Louisville's revamped backcourt is already showing a toughness the Cardinals hope will serve them well as they prepare to defend their national championship.
No Louisville guard might be more resilient than junior Kevin Ware, still recovering from his horrific leg injury sustained during last year's NCAA tournament. Ware has yet to practice, but his rehab has progressed to the point where he plans to dress for the Cardinals' Nov. 9 opener against College of Charleston.
Until Ware returns, senior and leading scorer Russ Smith, junior transfer Chris Jones and freshman Terry Rozier are prepared to maintain Louisville's reputation for pressure defense. The Cardinals' newcomers also showed their offensive skills as they try to replace point guard Peyton Siva, whose floor leadership and defense were crucial in winning the title.
During Saturday's media day the attention was on Ware, who looked very happy shooting around with teammates as he works to get back on the court.
"I feel good," Ware said in his first appearance with the media since Louisville's win over Michigan in Atlanta in April. "I'm just ready for Nov. 9, honestly. I'm ready for the opener."
Ware is rehabbing six days a week with a regimen including defensive slide drills and jumping rope on one leg. He can now leg press 205 pounds.
He's ready to join Smith, Jones and Rozier in what could be one of the nation's deepest and strongest backcourts.
"I kind of feel like we're stacked at every position but the guard play is really going to dominant scoring the ball," Ware said. "I feel like all of us can get in the paint and draw fouls, but at the same time all of us can shoot the ball. It's going to be trouble for whoever's guarding us."
The newcomers led the Red team to a 70-65 win in Saturday's second intrasquad scrimmage. Jones had 24 points, 7 rebounds and 4 assists while Rozier had 14 points, 8 rebounds and 5 assists. Rozier's midcourt steal and subsequent dunk with 18 seconds remaining sealed the win.
Smith led the White team with 22 points and eight assists.
Cardinals coach Rick Pitino was pleased with his new players' tenacity, as they combined for 15 rebounds in the scrimmage.

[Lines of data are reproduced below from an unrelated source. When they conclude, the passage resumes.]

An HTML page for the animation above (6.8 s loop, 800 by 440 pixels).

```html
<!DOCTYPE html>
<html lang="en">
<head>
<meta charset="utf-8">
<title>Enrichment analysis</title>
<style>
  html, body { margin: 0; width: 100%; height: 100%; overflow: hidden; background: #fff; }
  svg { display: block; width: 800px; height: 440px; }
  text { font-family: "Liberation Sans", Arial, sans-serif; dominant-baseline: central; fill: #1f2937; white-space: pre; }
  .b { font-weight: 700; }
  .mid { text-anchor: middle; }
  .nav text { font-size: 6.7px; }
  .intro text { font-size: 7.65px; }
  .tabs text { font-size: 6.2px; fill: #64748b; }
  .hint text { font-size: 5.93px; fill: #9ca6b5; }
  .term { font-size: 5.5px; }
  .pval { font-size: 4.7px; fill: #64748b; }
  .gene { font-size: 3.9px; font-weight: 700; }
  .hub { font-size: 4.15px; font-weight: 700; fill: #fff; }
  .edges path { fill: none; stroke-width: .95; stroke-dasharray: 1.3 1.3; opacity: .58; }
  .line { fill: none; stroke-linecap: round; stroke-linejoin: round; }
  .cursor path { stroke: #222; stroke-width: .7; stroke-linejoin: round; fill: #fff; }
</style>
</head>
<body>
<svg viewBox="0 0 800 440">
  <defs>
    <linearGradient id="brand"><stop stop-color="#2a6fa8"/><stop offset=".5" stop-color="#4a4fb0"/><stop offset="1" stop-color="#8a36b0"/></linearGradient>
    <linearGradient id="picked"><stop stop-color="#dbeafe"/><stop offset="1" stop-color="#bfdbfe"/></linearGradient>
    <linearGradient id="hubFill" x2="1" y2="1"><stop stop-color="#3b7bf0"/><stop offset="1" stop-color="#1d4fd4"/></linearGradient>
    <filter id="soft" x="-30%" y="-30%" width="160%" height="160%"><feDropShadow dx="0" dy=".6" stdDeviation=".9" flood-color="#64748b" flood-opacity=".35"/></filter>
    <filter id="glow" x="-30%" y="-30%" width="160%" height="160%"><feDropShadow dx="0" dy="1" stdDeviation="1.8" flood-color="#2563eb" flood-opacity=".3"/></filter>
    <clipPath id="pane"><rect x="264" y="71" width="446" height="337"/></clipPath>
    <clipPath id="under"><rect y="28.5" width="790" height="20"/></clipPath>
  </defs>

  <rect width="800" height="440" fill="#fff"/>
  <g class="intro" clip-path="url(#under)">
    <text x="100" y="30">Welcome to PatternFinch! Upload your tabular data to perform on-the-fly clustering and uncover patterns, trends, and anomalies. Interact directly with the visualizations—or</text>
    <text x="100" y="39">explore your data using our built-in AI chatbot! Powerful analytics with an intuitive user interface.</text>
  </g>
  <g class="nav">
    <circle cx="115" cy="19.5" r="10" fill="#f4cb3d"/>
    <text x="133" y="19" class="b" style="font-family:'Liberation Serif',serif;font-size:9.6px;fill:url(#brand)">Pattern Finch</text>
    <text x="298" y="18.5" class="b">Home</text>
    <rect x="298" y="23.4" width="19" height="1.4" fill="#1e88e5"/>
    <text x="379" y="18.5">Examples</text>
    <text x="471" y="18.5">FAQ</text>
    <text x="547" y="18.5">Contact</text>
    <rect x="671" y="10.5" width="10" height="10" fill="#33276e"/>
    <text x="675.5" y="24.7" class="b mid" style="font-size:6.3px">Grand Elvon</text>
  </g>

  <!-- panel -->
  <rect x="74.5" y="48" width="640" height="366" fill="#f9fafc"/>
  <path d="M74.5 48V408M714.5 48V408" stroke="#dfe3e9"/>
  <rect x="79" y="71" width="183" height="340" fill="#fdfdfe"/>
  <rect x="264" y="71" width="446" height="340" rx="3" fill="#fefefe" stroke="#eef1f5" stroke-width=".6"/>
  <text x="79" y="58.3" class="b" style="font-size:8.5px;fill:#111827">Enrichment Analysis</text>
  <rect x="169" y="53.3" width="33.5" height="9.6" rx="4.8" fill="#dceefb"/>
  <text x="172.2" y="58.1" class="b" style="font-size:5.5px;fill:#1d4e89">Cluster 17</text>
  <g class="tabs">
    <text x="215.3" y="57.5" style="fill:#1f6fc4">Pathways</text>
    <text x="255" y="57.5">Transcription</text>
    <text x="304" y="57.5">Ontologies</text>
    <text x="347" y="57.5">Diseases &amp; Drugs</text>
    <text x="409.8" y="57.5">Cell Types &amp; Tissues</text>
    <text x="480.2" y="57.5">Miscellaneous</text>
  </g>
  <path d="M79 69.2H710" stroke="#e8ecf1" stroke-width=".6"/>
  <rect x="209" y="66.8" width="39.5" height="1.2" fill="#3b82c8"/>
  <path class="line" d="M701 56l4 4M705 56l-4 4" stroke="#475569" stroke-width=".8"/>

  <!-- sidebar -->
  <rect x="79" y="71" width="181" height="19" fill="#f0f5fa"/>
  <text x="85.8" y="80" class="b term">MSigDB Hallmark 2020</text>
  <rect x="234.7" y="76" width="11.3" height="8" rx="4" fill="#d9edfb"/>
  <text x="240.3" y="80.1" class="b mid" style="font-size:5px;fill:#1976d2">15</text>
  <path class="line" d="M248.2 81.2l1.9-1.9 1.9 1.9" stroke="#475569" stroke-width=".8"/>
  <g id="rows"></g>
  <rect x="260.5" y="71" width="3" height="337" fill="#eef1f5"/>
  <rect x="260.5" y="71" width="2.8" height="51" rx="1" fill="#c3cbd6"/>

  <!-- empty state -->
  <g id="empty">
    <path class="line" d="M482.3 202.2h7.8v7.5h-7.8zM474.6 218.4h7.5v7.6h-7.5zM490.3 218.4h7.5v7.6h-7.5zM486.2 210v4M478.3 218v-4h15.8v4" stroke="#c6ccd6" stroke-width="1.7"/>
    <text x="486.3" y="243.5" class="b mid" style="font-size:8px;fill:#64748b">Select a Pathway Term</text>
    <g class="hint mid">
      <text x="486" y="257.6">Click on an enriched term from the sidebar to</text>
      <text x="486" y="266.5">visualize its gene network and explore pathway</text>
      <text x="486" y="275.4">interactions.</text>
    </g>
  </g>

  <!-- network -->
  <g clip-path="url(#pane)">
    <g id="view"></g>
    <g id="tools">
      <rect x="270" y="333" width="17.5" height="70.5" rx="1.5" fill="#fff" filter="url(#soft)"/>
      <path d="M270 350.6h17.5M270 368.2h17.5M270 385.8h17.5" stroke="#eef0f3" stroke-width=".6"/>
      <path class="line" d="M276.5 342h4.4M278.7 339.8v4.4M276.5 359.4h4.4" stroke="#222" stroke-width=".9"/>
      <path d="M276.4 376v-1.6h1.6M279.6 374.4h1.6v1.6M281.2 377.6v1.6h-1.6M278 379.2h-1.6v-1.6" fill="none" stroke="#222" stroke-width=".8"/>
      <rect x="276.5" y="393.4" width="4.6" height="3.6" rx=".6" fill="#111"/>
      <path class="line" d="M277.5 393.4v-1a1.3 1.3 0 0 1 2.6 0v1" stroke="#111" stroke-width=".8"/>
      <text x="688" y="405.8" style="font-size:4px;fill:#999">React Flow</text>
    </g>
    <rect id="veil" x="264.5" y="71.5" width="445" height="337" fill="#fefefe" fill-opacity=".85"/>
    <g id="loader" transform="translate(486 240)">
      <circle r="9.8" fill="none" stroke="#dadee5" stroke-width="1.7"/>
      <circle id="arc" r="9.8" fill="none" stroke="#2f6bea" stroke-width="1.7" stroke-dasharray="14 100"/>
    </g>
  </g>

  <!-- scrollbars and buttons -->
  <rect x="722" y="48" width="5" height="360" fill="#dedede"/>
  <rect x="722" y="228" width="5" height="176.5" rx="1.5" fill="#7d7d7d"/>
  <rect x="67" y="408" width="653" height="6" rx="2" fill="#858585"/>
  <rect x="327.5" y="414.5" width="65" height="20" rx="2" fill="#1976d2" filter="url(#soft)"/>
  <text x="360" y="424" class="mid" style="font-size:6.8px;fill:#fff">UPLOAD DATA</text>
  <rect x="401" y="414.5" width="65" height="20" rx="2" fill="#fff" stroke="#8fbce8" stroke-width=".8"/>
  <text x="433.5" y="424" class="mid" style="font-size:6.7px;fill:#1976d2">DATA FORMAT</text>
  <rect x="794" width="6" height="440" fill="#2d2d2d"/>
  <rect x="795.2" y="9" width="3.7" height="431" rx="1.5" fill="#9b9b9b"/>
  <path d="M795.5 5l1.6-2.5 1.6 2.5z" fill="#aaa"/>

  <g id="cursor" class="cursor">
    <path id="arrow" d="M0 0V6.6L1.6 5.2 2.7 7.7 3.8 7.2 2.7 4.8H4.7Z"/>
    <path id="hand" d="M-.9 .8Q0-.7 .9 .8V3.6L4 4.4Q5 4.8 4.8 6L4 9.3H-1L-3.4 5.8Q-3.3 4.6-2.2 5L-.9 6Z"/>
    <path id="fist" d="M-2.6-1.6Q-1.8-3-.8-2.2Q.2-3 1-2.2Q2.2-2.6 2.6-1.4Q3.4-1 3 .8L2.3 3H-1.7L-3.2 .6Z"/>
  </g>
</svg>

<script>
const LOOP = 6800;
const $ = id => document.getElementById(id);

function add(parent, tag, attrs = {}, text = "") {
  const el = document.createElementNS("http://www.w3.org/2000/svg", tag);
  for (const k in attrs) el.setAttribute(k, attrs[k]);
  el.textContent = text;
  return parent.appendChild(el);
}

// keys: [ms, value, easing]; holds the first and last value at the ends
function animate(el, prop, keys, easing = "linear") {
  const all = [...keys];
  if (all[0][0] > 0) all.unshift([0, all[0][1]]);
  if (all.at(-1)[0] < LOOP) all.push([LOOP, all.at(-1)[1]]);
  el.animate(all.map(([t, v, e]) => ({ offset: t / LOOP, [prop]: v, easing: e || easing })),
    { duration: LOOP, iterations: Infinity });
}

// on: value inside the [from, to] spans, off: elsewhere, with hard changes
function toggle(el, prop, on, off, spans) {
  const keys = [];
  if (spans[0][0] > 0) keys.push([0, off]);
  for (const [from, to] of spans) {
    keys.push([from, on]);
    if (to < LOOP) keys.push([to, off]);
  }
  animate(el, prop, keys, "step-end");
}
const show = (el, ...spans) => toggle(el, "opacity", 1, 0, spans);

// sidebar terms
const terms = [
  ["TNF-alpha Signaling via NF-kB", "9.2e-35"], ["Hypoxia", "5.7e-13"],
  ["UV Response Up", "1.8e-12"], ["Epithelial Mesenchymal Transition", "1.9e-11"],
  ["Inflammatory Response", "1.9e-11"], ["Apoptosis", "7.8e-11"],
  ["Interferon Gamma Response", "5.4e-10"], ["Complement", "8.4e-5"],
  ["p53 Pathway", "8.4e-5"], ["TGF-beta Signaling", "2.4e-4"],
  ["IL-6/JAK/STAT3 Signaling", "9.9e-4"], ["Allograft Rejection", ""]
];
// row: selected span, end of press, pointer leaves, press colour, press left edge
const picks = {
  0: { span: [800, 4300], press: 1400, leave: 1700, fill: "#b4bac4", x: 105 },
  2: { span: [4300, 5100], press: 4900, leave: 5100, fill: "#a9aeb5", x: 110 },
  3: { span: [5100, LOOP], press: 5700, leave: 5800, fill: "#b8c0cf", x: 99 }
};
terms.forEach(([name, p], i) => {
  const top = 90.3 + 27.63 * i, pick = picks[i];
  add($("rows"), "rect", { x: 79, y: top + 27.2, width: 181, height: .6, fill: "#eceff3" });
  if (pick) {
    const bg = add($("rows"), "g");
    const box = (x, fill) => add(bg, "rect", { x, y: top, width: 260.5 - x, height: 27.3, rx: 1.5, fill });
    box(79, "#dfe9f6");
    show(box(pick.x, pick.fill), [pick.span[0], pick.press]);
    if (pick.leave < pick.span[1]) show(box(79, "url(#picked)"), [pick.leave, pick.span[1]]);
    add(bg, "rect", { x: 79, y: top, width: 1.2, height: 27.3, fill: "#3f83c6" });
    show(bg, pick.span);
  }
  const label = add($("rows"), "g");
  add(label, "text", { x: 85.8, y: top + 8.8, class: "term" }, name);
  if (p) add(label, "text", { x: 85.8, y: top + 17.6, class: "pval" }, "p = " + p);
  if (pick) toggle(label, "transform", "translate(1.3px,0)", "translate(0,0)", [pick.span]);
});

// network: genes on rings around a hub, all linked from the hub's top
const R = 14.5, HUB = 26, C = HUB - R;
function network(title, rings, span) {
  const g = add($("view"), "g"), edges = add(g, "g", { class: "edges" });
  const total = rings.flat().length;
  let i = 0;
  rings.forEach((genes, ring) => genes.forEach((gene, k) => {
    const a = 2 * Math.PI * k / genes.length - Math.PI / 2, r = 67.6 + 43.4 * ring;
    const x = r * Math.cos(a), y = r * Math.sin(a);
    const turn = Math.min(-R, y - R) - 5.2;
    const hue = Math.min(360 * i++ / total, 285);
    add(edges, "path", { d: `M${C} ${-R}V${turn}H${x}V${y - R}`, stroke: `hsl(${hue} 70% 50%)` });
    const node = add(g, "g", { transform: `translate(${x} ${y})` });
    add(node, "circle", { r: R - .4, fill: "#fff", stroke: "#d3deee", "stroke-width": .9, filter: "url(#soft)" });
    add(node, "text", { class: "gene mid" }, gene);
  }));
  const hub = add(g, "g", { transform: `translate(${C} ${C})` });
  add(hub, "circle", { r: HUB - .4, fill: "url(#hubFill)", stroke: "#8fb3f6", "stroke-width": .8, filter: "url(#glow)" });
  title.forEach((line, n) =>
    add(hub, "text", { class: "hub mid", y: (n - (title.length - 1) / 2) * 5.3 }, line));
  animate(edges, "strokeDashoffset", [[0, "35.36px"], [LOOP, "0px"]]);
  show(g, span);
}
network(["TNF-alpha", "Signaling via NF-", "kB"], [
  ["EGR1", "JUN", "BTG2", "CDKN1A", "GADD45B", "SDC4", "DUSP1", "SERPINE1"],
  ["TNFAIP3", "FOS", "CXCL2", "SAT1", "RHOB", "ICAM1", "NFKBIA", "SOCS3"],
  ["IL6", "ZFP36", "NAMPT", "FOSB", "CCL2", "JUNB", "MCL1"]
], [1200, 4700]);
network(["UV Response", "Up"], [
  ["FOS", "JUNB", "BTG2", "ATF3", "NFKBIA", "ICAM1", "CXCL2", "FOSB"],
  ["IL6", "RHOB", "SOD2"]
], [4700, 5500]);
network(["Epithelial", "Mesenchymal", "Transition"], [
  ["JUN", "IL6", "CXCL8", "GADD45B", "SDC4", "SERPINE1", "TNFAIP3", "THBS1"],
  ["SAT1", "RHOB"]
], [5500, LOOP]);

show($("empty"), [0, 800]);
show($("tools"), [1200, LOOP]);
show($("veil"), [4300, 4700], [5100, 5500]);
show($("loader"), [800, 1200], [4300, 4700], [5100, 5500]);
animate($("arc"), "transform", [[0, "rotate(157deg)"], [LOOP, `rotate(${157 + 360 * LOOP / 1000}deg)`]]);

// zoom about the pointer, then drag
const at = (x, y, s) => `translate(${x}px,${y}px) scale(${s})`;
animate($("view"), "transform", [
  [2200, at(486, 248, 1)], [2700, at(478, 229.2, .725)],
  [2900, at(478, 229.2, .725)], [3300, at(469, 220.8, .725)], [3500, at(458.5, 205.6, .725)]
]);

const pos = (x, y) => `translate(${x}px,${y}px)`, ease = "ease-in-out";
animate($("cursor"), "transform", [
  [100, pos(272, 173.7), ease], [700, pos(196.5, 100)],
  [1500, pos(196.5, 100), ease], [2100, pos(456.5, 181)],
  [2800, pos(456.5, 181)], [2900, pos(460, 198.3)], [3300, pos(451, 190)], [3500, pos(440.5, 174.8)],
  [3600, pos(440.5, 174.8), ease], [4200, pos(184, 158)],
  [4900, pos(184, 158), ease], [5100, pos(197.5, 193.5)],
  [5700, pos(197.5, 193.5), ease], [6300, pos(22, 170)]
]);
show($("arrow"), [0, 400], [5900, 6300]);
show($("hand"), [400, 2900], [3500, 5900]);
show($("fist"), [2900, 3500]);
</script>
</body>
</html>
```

"Those two guys, you don't look at their size. You look at the size of their heart," the coach said. "They're big-time players. I love those two kids."
Jones, a 5-foot-10 junior and last season's junior college player of the year, and Rozier, a 6-1 freshman, join Smith with the task of filling Siva's shoes.
"These are really tough kids," Pitino said. "These are not your run-of-the-mill guys where they bend. They're tough guys, every one of them. Chris Jones, Russ Smith, Terry Rozier, they are tough kids. They don't back down to anybody."
Pitino added that the trio's modest upbringings and relatively small statures have helped shape their tough court mentality.
"If you're growing up and your parents are giving you the keys to your BMW, you're probably not going to be too tough," he said. "When you don't have a whole lot in life, then you've got to fight for everything you get. You're going to have toughness. These kids aren't growing up with silver spoons in their mouth."
Said Jones of his Memphis roots, "coming from where I'm from and always being the smallest guy, I had to be tough in my neighborhood. It's brought me a long way."
Tim Henderson, Louisville's walk-on famous for his two 3-pointers against Wichita State in the national semifinal win that propelled the Cardinals toward their third title, even got a shout-out from Pitino for his hustle Saturday that resulted in black eye that required an ice pack after the game.
Rozier sees that as encouraging for a backcourt trying to maintain its swagger.
"We've already got tough big men," Rozier said. "We've got guys like Chane (Behanan) and Montrezl (Harrell) so if you've got tough guards to go along with that, we'll be a tough team to beat."